Metadata generally refers to the data surrounding the creation and use of a document, such as file name, format, location, dates and permissions. In other words, it encompasses the identifying characteristics of a file that are not evident just by looking at the file itself. For example, every time you create, open or save a Microsoft Word document, hidden information is automatically created and stored in that document. In addition to the data that is automatically added, there is other metadata that is user-introduced, such as hidden text, track changes, embedded objects, and so on.  Of course, metadata does not only reside in Microsoft Word documents. [Read More…]

ESI: The Odyssey — Part 1: Know Your Hash Value

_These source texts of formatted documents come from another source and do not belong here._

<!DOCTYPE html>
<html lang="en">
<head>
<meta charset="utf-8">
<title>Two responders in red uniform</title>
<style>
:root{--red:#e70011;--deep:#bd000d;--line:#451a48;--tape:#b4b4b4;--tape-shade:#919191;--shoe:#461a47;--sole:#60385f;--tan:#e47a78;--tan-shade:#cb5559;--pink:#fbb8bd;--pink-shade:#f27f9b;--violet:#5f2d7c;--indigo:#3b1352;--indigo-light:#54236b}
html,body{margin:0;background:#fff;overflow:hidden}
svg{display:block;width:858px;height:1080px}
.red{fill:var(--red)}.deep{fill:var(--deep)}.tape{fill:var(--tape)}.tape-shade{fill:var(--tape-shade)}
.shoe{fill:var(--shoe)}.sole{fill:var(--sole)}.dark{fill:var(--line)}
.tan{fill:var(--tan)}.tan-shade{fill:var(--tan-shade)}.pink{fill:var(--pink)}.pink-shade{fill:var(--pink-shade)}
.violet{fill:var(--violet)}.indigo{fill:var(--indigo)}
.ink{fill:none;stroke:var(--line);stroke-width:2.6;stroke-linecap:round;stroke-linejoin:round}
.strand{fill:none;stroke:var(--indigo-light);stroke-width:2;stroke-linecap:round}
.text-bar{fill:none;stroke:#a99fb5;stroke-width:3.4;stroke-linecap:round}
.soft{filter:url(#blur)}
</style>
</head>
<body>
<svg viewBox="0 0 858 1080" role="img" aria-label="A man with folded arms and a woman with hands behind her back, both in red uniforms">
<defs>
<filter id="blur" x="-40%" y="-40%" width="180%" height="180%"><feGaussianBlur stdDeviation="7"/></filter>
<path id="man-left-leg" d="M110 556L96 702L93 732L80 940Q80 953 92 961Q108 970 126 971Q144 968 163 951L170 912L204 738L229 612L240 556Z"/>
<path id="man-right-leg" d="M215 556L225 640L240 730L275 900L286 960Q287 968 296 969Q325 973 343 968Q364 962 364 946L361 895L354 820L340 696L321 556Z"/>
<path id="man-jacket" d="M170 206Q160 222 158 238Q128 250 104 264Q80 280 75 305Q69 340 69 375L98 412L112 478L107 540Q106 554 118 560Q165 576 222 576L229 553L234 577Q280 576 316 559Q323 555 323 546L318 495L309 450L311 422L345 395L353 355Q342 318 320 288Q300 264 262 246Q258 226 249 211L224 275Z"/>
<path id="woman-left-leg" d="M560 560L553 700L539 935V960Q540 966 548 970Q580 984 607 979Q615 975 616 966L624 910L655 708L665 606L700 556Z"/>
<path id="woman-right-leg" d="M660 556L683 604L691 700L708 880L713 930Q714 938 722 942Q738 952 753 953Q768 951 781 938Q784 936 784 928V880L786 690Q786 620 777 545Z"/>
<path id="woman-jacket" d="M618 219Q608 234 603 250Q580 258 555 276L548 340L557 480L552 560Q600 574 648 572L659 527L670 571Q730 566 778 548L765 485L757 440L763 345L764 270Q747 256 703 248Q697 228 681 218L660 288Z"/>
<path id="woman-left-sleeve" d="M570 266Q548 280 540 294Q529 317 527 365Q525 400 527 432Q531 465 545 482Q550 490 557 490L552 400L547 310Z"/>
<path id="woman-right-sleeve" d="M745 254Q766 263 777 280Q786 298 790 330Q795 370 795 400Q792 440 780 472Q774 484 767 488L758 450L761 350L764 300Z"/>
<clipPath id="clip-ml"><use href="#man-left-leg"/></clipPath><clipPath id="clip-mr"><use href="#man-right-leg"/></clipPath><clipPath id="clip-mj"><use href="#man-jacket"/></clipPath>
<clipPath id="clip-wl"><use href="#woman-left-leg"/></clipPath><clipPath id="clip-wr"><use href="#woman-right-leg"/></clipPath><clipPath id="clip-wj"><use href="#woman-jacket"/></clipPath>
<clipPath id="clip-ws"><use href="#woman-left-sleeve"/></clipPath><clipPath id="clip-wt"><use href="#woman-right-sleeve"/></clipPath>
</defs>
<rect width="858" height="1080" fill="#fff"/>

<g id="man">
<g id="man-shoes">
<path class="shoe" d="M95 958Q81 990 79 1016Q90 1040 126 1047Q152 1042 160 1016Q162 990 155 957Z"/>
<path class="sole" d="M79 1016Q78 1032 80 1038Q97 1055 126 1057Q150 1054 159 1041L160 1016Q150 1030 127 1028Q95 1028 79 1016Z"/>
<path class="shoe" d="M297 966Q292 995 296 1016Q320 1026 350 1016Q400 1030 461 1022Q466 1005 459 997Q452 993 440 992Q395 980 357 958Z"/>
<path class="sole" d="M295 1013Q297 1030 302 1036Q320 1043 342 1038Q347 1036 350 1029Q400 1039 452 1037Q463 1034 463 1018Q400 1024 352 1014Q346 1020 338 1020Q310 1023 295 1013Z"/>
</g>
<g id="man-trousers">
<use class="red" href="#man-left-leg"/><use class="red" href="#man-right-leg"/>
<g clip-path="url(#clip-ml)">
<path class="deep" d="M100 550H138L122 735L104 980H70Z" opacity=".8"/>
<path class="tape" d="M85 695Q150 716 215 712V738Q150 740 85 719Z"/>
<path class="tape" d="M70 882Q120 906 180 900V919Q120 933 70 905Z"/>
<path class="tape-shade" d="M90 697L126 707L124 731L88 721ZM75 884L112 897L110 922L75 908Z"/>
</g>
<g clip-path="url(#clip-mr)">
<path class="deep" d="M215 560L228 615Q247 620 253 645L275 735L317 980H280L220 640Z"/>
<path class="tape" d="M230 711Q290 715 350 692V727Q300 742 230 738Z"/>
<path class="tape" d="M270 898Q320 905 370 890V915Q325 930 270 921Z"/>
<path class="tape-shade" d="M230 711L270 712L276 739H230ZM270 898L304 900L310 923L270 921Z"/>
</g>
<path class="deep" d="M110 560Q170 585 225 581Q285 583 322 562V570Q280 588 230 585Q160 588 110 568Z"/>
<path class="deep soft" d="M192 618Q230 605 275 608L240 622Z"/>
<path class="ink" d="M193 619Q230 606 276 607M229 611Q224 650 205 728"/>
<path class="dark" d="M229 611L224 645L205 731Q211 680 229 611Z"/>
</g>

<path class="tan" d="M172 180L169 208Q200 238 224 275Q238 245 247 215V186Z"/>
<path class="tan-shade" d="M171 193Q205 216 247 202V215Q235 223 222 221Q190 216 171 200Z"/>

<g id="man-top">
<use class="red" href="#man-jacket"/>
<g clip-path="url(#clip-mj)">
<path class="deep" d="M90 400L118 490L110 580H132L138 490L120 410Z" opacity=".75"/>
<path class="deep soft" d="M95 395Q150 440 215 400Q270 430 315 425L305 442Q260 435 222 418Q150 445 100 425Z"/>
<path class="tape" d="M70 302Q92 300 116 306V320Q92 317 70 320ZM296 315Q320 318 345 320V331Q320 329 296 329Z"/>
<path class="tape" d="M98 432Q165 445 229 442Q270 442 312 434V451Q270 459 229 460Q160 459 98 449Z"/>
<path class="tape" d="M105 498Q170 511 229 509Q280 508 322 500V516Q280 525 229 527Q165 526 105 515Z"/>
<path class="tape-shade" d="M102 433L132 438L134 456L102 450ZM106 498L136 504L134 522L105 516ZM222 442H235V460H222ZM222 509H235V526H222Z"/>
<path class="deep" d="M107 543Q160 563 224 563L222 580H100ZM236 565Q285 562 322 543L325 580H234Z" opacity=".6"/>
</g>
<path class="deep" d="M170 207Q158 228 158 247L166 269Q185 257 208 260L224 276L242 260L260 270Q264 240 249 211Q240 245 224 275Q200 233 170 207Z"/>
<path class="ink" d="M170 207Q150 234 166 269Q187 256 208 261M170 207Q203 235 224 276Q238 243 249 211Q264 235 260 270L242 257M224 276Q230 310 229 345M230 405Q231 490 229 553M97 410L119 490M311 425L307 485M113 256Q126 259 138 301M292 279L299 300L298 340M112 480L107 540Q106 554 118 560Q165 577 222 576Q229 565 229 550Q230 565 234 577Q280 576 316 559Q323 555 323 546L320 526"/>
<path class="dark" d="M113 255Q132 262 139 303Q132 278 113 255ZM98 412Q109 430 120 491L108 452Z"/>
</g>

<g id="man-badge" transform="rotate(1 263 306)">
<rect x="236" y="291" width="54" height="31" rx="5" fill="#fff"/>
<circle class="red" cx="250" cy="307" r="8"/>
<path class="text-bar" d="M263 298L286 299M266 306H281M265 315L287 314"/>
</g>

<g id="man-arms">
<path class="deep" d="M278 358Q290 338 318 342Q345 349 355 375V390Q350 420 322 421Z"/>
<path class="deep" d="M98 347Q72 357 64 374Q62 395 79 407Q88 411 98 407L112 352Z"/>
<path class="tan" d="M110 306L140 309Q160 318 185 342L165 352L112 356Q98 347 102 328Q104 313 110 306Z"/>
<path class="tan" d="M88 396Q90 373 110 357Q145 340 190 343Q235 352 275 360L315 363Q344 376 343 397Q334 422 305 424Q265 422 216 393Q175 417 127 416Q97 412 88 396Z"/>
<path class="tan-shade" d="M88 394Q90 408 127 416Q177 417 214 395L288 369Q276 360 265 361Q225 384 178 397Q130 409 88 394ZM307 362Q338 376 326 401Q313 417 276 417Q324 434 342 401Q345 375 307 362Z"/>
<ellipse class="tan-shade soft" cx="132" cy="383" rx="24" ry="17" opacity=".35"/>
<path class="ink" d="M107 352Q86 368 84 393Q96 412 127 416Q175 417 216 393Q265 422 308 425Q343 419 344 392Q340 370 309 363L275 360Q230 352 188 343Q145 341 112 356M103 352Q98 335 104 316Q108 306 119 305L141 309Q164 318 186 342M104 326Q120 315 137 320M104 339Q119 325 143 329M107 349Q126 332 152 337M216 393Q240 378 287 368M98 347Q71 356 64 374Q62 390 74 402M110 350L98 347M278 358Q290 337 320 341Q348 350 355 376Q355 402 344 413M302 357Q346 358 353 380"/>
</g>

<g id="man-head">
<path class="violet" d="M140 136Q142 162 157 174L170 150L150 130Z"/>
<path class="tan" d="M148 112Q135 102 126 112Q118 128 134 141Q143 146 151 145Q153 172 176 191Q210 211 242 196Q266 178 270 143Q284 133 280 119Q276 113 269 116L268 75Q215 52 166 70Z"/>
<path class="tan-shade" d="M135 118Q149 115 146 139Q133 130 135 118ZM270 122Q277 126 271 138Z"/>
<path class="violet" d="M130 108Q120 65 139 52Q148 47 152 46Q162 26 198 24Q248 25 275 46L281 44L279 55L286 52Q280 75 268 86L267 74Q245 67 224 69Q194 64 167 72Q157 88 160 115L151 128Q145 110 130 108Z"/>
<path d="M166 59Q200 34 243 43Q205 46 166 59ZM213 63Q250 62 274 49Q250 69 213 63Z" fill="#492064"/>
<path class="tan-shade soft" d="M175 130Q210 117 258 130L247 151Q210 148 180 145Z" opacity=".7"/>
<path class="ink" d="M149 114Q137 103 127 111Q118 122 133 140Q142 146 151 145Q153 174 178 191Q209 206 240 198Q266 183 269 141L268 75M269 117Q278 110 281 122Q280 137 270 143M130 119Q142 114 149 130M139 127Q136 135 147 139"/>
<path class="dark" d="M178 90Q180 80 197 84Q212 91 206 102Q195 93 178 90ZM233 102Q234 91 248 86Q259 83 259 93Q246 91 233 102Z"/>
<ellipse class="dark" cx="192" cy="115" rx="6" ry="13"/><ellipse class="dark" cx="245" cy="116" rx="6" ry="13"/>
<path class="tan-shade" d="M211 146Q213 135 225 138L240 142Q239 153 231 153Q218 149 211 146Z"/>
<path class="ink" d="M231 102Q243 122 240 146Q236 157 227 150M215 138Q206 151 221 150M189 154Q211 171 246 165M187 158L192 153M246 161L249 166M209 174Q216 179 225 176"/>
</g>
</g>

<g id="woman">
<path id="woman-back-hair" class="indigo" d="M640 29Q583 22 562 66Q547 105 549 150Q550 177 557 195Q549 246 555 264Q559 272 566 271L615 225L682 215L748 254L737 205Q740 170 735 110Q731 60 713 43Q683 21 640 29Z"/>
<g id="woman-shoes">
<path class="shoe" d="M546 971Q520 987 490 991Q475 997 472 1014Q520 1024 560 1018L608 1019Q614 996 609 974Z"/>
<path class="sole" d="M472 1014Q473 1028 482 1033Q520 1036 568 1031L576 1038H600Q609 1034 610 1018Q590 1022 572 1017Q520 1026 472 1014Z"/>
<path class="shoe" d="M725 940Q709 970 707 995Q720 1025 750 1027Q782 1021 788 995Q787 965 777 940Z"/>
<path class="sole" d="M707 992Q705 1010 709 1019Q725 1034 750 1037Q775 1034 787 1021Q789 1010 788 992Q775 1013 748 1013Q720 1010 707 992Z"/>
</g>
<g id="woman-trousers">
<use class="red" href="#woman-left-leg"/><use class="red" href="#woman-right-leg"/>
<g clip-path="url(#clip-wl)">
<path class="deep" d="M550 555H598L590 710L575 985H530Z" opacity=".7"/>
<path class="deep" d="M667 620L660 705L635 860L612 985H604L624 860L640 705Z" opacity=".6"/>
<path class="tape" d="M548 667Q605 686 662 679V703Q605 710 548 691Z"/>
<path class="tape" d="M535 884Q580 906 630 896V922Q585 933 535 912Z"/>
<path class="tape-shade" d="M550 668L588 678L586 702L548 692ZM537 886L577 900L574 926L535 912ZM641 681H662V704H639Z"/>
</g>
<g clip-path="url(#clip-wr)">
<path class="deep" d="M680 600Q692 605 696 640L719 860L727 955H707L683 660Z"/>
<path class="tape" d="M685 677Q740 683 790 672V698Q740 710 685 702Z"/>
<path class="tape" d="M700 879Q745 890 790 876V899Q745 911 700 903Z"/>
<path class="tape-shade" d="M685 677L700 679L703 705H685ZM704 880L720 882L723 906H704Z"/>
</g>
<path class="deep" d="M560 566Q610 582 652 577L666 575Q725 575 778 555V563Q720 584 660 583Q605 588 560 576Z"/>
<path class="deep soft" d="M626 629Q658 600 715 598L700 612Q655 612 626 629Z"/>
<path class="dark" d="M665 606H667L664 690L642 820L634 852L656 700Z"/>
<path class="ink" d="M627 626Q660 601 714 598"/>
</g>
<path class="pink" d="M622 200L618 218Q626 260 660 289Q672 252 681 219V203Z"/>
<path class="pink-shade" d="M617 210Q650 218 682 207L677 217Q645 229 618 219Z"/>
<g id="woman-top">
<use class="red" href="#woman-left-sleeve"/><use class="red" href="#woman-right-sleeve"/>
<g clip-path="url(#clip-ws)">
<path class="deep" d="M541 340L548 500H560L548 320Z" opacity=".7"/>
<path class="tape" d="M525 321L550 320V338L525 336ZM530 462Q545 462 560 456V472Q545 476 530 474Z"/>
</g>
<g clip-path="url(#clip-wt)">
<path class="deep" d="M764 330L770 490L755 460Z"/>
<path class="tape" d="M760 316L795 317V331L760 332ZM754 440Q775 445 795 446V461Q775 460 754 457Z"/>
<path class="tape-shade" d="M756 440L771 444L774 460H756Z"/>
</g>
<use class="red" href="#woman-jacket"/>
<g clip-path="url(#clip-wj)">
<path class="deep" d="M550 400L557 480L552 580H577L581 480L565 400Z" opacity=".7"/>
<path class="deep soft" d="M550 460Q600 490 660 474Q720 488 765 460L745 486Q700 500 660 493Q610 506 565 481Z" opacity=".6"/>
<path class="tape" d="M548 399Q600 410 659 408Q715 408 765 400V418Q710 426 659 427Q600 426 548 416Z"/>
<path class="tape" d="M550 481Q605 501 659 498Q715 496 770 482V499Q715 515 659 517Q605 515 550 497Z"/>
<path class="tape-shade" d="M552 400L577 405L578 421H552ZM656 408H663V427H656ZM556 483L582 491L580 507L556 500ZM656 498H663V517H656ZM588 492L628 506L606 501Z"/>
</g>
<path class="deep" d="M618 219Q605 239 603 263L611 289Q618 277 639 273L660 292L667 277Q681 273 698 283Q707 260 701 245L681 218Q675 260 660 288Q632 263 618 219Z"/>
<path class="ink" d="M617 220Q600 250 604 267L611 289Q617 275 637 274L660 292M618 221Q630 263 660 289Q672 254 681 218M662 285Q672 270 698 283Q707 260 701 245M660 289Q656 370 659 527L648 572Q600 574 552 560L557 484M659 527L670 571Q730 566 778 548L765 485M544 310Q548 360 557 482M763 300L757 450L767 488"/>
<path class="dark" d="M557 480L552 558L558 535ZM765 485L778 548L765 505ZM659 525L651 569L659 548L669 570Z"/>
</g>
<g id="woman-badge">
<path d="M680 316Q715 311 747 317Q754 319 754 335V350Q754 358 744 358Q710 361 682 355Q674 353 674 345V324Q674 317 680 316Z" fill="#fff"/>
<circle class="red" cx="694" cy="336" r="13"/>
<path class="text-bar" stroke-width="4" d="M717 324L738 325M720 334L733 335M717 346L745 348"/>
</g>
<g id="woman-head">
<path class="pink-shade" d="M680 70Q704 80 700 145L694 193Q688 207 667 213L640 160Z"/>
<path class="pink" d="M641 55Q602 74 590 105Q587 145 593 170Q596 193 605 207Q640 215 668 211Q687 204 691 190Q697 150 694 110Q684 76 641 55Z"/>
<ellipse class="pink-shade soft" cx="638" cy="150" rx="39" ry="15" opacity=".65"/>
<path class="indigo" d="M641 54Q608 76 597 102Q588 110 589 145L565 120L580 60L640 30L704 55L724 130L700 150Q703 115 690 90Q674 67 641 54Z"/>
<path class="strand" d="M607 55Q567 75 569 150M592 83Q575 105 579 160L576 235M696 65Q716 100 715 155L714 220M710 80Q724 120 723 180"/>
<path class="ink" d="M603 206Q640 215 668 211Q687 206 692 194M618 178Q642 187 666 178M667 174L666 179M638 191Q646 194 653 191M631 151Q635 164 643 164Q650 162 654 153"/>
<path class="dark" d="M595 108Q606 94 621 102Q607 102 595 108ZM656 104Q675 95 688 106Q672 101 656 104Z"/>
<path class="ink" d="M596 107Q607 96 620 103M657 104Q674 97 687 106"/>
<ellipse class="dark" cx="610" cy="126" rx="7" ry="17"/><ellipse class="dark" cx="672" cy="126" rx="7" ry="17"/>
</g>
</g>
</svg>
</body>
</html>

The very nature of electronic evidence poses numerous, unique challenges to the discovery process and the admission of electronic evidence. ESI, like any information, is discoverable in litigation, but one of the things that makes ESI different is its sheer volume. The vast majority of newly produced information is created and stored electronically. When you combine this with the relative affordability of cloud storage, a staggering number of electronic documents are being created and stored, even by small business clients. Thus, discovery in litigation, even in cases in which the amount of controversy is relatively modest, can embrace huge quantities of data. [Read More…]

Material Suppliers – – Maybe the 75-day notice is not required?

On August 6, 2018 the Louisiana First Circuit Court of Appeal held that a materialman who failed to provide notice per La. R.S. 38:2242(F) could still pursue a claim against the general contractor and the surety on the payment bond on a public works project pursuant to La. R.S. 38:2247.  In doing so, the First Circuit has arguably recognized that the 75-day notice set forth in La. R.S. 38:2242(F) is no longer required in order for a materialman to assert a claim against a public works payment bond under the Louisiana Public Works Act. [Read More…]

School Board Must Pay Retainage Regardless Of Liquidated Damages Claim. And, Soon Public Entities May Have to Pay Interest On The Retainage Too!

Louisiana Fourth Circuit Court of Appeals (“Court”) held that a public entity, the Orleans Parish School Board (“School Board”), had to promptly make the final payment of retainage to a Public Works contractor, Woodrow Wilson Construction, LLC (“Woodrow”), despite the fact that the School Board claimed it had a right to withhold liquidated damages from Woodrow per their contract (“Contract”). [Read More…]

Materials Suppliers Beware of La. R.S. 9:4802(G)

In a recent appellate decision obtained by Shields | Mott LLP, the Louisiana Fourth Circuit Court of Appeal made clear that “La. R.S. 9:4802(G)(3) requires that the seller of movables provide notice of nonpayment to the owner and general contractor in order to preserve the right to a lien.” [Read More…]

Shields Mott Win – Construction Managers can now be liable to Contractors

On March 9, 2018 the Louisiana Supreme Court denied Jacobs Project Management Co./CRSS Consortium (“Jacobs”) writ of certiorari regarding the Louisiana Court of Appeals, First Circuit December 6, 2017, decision in the case.  In doing so, the Louisiana Supreme Court has arguably blessed the concept that contractors have a right of action against construction/project managers even through no contractual relationship exists between a contractor and a construction/project manager. [Read More…]